1. You’re working a desk shift in the newsroom when the following breaking news alert comes across the AP wire. Construct a breaking news tweet and post it.

Screen Shot 2016-02-01 at 9.56.34 AM

 

 2. OK, now that the news is out and your reporter is working on the story, they’ve turned in an initial version to post on the website while they do the full version. Post a developing tweet based on the first two paragraphs of this story (ignore the rest of it for now). Use the URL to link to it.
 3. An hour later, the full version is filed and posted online. Using the full version of the story from the previous section, post:

  • Standard tweet
  • Commentary/Analysis
  • Factoid
  • Question Tweet
  • Clickbait

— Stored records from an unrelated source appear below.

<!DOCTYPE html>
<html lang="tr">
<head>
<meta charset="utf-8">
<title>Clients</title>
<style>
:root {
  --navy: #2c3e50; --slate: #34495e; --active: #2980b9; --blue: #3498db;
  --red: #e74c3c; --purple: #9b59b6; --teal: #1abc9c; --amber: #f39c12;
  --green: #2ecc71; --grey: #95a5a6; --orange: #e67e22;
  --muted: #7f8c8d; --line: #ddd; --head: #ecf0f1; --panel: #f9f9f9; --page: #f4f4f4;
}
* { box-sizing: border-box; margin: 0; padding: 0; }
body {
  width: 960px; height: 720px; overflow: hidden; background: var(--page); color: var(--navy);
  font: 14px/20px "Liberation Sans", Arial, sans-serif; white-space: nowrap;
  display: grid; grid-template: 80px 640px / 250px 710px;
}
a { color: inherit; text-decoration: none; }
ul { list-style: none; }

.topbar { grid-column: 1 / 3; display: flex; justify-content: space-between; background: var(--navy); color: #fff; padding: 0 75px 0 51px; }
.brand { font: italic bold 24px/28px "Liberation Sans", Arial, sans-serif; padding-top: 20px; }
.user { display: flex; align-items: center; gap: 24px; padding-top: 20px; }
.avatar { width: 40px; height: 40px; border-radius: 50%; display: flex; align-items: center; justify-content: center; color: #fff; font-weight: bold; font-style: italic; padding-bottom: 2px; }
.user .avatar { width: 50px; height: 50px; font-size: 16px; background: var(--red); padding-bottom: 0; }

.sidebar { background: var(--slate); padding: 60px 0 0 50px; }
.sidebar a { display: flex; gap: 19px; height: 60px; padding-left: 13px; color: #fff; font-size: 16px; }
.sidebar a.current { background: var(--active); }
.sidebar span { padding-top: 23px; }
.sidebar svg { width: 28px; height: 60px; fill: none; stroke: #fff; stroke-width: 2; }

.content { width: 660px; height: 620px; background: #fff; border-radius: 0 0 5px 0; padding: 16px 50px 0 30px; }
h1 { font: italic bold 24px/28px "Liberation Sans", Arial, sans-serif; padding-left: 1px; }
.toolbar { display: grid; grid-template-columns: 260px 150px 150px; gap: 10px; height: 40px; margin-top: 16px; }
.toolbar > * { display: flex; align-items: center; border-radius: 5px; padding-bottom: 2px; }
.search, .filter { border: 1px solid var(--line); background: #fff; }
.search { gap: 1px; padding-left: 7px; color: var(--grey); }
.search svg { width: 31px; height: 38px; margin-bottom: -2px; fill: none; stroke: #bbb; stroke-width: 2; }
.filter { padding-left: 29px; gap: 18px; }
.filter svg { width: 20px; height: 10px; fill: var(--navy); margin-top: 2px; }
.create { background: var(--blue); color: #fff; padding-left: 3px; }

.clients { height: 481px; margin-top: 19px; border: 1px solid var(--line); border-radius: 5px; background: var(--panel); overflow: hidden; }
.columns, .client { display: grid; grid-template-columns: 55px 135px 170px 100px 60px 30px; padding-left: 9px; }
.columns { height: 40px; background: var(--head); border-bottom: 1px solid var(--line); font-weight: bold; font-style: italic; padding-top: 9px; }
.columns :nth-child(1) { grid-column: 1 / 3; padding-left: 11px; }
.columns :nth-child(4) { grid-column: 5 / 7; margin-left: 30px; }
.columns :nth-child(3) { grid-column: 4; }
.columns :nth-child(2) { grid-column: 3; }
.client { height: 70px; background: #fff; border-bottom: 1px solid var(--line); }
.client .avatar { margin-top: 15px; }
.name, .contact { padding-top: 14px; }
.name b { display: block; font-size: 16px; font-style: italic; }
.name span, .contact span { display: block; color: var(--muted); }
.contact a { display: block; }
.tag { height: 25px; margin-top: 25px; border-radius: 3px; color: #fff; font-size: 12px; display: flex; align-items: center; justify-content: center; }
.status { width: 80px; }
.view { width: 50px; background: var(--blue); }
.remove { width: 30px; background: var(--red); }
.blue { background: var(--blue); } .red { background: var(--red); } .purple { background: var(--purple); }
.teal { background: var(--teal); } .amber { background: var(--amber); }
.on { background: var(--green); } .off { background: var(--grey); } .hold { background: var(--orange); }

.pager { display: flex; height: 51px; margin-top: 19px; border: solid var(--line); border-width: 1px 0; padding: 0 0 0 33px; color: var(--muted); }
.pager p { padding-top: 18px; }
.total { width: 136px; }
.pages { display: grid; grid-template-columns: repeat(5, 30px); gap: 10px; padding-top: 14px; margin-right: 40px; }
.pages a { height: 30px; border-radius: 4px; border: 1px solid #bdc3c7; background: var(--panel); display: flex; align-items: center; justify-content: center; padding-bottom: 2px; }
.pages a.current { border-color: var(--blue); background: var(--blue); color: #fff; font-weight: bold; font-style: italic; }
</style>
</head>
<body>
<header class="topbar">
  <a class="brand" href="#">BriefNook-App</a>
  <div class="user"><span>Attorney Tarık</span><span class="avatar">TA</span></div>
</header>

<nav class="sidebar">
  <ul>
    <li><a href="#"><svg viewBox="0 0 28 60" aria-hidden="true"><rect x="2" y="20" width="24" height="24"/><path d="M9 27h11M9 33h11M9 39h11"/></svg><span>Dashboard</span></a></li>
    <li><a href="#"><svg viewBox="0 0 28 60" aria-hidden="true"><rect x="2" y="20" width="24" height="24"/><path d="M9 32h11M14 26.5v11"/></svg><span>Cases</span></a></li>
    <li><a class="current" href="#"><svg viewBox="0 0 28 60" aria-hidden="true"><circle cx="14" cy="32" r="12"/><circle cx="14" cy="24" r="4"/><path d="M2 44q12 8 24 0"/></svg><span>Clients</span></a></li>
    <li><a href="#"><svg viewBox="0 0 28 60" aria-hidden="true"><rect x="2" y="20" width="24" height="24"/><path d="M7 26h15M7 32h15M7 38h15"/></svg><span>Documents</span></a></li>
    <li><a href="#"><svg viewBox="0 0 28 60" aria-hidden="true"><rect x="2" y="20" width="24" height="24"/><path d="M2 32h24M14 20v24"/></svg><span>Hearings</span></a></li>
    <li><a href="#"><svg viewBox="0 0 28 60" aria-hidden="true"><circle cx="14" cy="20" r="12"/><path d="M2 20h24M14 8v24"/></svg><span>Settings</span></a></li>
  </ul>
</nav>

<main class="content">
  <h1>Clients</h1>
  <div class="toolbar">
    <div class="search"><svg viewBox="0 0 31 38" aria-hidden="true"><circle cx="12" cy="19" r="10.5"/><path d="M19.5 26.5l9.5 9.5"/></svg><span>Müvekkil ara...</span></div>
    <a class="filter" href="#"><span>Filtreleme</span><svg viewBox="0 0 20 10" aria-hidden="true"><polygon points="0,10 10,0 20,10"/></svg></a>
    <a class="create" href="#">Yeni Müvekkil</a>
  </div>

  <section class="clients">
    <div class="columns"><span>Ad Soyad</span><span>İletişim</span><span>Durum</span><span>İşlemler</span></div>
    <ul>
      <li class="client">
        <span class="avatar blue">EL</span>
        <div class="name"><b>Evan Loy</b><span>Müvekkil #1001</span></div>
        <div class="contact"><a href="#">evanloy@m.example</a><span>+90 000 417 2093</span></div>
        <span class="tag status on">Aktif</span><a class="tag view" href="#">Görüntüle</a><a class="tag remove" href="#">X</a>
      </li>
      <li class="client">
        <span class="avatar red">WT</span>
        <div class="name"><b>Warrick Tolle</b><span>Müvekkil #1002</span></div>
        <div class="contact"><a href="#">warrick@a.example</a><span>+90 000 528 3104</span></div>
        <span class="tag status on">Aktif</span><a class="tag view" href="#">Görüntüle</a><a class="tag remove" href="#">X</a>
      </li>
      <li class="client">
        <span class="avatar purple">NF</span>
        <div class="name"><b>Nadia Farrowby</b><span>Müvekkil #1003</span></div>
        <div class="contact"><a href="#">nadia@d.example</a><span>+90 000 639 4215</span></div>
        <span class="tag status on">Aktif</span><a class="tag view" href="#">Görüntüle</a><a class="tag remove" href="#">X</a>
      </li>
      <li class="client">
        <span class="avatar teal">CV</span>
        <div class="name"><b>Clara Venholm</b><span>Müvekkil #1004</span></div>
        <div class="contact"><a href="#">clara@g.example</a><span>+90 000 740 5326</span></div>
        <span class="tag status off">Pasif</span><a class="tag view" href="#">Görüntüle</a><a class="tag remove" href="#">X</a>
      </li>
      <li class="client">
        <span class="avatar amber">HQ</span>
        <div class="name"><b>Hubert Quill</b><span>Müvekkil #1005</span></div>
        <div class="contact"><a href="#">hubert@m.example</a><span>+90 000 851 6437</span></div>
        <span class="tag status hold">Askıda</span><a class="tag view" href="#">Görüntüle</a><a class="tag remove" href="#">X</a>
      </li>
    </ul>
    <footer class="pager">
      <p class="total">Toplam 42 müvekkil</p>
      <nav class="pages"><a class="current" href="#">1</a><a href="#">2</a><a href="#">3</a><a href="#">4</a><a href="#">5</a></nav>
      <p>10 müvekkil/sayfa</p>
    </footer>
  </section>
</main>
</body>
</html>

A couple things to keep in mind. First, always share the URL. Second, are there any hashtags you can connect these tweets to? Do a little searching on Twitter to find what you think is the best hashtag (or hashtags) and include them on all five tweets. Part of getting comfortable with Twitter is knowing how to search and find information to connect it with communities of sharing.

4. Time to try your own. Pick two stories from each of:

  • NYT
  • TheVerge.com
  • A news site of your choice

You’ll need to produce six tweets from these sites (3 sites x 2 stories). I want each tweet to be a different style. Don’t do any in the breaking style unless it actually is breaking news (i.e. the news just broke during class today)

TO TURN THIS ASSIGNMENT IN:

Paste the URLs for each tweet into a new post on the JOUR 230 website (example from a past class here). Make sure to separate each tweet with a header that describes which type it is

FOLLOW-UP ASSIGNMENT (General Assignments OOC category, 25 points)
You’ve tried it once. Now you’re going to do this again, but you get to pick the topic, news sites, and stories.
1. Pick a breaking news event sometime this week. What I would do is plan for a night to be on Twitter and just wait for some news to happen. When it does, post each of the following:

  • Breaking News
  • Developing News
  • Standard News

For each of these, I want you to share URLs if you can. Also, pay close attention to details. Share hashtags if you can find them.

 2. Wait for the content stream to catch up. Usually in the hours (or even next day) following a news event, there are a variety of things that will get written as follow-ups. These included longer news stories, sidebars with more context, opinion pieces and analysis, etc. I want you to produce a tweet for each of the following types, using a different link source for each.

  • Standard tweet
  • Commentary/Analysis
  • Factoid
  • Question Tweet
  • Clickbait
TO TURN THIS ASSIGNMENT IN:

Paste the URLs for each tweet into a new post on the JOUR 230 website (example from a past class here). Make sure to separate each tweet with a header that describes which type it is

Creative Commons License
Class Exercise: Optimizing your tweets by Jeremy Littau is licensed under a Creative Commons Attribution-NonCommercial-ShareAlike 4.0 International License.
Based on a work at http://jeremylittau.com/resources/optimizing-your-tweets/.